It’s a gray January morning in Scotland’s Orkney Islands. I’m crouched in my bathing suit in the parking lot of a 17th century manor house, yanking a thick wetsuit over goose-bumped legs, in the company of seven other novice surfers.
Hoods on and boards in neoprened hands, our group tiptoes across a grassy path leading down to the Bay of Skaill. Neolithic stone dwellings, part of a UNESCO World Heritage site older than the Egyptian pyramids, are camouflaged like roofless hobbit houses among the green. As I slip across smooth rocks into the shock of North Atlantic water, the sun rises above sea cliffs at my back and a double rainbow arcs across the ancient bay.
I can’t believe I live here.
A few days later, my toes swell painfully, and the doctor’s office diagnoses chilblains — an old Anglo-Saxon term for what is essentially mild frostbite.
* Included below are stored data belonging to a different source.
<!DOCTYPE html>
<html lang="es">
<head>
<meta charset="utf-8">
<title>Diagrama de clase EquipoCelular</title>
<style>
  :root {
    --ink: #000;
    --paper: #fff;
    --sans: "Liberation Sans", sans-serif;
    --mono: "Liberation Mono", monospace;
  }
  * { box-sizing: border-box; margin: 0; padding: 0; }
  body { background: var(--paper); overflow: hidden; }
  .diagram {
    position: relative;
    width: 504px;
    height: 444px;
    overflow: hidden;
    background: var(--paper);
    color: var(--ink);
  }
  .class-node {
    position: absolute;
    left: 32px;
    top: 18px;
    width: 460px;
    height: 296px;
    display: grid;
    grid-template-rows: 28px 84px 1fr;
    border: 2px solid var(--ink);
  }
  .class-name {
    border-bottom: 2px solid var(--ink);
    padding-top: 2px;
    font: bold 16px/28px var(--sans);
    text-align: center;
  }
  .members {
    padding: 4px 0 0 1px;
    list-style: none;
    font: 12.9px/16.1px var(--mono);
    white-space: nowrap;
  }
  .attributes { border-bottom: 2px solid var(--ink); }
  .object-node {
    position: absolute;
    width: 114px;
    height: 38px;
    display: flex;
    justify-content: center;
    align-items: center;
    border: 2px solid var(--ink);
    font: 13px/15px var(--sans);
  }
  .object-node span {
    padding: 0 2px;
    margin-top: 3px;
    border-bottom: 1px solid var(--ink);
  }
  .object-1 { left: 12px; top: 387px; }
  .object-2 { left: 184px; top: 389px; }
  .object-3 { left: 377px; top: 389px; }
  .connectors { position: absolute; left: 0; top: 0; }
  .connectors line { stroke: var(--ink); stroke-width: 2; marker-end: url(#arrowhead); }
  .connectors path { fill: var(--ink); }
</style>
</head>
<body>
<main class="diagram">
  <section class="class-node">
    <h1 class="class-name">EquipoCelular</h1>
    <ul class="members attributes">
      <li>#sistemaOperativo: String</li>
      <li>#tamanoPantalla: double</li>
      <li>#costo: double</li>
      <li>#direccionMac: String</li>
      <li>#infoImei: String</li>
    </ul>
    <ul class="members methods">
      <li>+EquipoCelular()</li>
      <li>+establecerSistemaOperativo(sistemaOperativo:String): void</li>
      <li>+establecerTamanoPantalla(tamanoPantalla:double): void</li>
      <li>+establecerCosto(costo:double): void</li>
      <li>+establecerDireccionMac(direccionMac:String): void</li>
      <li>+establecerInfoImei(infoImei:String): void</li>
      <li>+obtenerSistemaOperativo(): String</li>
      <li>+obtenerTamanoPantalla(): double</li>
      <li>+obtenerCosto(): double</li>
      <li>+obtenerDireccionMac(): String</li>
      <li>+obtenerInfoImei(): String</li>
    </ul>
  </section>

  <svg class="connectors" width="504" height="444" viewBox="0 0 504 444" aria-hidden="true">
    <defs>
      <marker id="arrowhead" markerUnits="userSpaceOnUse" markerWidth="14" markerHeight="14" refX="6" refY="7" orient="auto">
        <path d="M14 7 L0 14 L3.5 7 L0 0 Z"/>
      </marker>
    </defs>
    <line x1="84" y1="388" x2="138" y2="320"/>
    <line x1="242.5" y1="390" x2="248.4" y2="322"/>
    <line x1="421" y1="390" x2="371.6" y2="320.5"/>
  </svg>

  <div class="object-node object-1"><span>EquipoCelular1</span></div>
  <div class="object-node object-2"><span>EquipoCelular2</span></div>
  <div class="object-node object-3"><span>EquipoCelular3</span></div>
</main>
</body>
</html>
It was coincidence that I moved to the newly crowned “Best Place to Live in the UK.” I’m still unsure of the title…Continue reading from The Philadelphia Inquirer.